Changing direction, in small and large ways

changing direction

Tonight’s Tango Space topic was changing direction. I wasn’t sure what approach to this Fede and Julia would be taking, but in the practica beforehand M wanted to have a go at another method of doing so: the movement from the Boston intermediate class.

I’d shared the demo video of this, and M thought it looked fun. It was indeed, and I hadn’t yet succeeded in leading it as taught, so was happy to give it a go …

It took a few attempts, but yep, I did finally get enough momentum to lead it properly! In theory, it could be a 180-degree turn, but mostly the teacher was getting around 120 degrees. With M, we were initially getting 90 degrees but then got closer to 120 after a few goes.

I can’t ever see leading it in a milonga, leastways not the full-speed version, but in trying to figure out how to get there, we did try some slo-mo versions, and actually there is something in there that I might be able to use in real-life dance.

Next, or was it earlier (it was super-hot in the room so my memory was fairly well melted), I volunteered to do some following with K. I’m a very incompetent follower, but on the plus side it gave her experience of leading a complete beginner. She did successfully lead the rebound turn – which had been the topic of the beginner class – so she can definitely chalk that up as a win. If she can lead me, she can lead anyone!

The improver class sequence was a complicated one – I think the most complex I’ve encountered so far. It was, if I recall it correctly: a side-step; leader-only change of weight to put us into cross system; two back ochos; two rebound turns in cross system; another back ocho; two rebound turns in the opposite direction; another back ocho; then continue opening while doing two hard-to-describe steps while pivoting to the left; ending with the leader spiralled with the right knee behind the right, while the follower essentially did a medio-giro and ended up kind of crossed in the opposite direction.

It was the sort of sequence that caused my brain to explode the first time around. This time, I could kind of understand most of it in theory, but there wasn’t any prospect of me being able to lead it in the class, and there was absolutely zero chance I was every going to do it in a milonga.

However, we did then try a version where we went straight from a back ocho into the leader pivot. There wasn’t much time left to try this, but I think the principle is sound. That could be a lovely way to end a dance, for example. I’ll aim to play more with that in practicas.

A potentially bigger change of direction

I’m expecting Hamdi and Amy’s version tomorrow to be simpler, so we’ll see, but this really underlines the difficulty I have in figuring out where to go from here in terms of group classes. Most people want sequences, and I absolutely understand giving the market what it wants – but it’s not what I want. Leastways, nothing longer than about three or four steps.

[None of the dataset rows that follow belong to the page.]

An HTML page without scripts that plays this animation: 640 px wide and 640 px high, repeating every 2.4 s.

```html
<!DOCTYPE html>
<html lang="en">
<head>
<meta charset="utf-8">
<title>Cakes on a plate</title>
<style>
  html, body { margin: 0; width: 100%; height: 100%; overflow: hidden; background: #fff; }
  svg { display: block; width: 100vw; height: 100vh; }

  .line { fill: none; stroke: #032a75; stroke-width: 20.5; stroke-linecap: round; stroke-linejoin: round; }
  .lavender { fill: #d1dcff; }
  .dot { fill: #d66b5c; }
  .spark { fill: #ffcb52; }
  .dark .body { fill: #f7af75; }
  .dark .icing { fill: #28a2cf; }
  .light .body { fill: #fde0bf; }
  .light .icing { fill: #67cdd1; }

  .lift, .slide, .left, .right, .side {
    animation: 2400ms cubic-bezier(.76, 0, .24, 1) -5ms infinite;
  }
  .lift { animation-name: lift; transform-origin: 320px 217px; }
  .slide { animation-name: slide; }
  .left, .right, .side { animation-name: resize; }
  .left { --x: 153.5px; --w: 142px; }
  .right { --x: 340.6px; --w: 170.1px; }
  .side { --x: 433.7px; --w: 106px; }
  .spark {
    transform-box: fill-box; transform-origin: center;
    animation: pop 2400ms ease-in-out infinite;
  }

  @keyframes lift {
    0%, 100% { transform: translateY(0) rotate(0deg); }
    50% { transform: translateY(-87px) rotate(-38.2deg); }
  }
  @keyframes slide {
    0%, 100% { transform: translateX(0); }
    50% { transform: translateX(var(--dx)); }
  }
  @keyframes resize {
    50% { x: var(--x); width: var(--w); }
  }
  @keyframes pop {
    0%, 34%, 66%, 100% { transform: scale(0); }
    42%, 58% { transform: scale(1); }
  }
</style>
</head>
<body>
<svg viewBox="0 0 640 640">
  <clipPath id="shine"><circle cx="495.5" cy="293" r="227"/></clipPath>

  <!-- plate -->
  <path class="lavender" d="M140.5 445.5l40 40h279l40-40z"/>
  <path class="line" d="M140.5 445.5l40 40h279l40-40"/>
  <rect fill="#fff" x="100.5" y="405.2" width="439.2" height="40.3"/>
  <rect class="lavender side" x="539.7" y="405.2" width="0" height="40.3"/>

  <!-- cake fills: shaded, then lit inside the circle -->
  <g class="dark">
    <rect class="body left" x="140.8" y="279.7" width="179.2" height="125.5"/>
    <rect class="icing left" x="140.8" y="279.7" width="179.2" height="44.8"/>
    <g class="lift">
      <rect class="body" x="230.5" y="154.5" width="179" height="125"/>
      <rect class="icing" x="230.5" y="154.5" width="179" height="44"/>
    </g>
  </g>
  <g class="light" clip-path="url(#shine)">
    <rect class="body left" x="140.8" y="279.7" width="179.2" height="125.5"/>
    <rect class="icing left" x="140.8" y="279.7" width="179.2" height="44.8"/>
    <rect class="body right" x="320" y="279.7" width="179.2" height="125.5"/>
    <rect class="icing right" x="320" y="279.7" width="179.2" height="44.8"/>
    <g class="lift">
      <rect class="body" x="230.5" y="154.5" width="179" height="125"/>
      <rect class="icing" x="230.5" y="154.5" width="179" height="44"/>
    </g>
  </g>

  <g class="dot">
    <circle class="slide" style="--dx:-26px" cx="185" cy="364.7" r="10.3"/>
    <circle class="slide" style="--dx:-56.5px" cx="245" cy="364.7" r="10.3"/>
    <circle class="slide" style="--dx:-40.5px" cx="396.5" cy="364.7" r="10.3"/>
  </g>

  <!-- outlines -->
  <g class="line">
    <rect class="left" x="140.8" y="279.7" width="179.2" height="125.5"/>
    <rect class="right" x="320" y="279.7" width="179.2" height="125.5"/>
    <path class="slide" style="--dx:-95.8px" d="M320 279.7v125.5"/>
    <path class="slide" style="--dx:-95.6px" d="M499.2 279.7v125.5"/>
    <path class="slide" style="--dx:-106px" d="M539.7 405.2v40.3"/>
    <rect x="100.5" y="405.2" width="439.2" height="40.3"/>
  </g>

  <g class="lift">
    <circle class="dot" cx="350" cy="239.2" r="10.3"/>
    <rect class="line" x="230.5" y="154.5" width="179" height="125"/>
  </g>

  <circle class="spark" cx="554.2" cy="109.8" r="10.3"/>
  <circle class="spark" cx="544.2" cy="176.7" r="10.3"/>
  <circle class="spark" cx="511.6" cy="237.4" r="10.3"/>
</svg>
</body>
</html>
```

The beginner class would be too soul-destroying to repeat – and possibly even counter-productive. But the improver class is sequence-focused, which isn’t what I want. The intermediate class looks to have some great technique exercises, but that then leads into even more complicated sequences.

My plan to sample improver classes with different schools, and see which one seems to have the least focus on sequences and the most focus on technique, seems to be the best bet for the next stage of my journey.

Which I’m thinking may be soon. I really like the Tango Space teachers; I have some lovely dance partners; and I’ve made a lot of friends through the school. It feels like my tribe. All of which makes it hard to think about moving on. But I can continue to attend the Tuesday milongas. And a number of my fellow students already mix-and-match schools, so there would likely be a few familiar faces elsewhere.

I have one other thought about a potential way forward: more on that when I’ve mulled it over.

Image: Shutterstock

One thought on “Changing direction, in small and large ways”

Leave a Reply

Please log in using one of these methods to post your comment: Logo

You are commenting using your account. Log Out /  Change )

Twitter picture

You are commenting using your Twitter account. Log Out /  Change )

Facebook photo

You are commenting using your Facebook account. Log Out /  Change )

Connecting to %s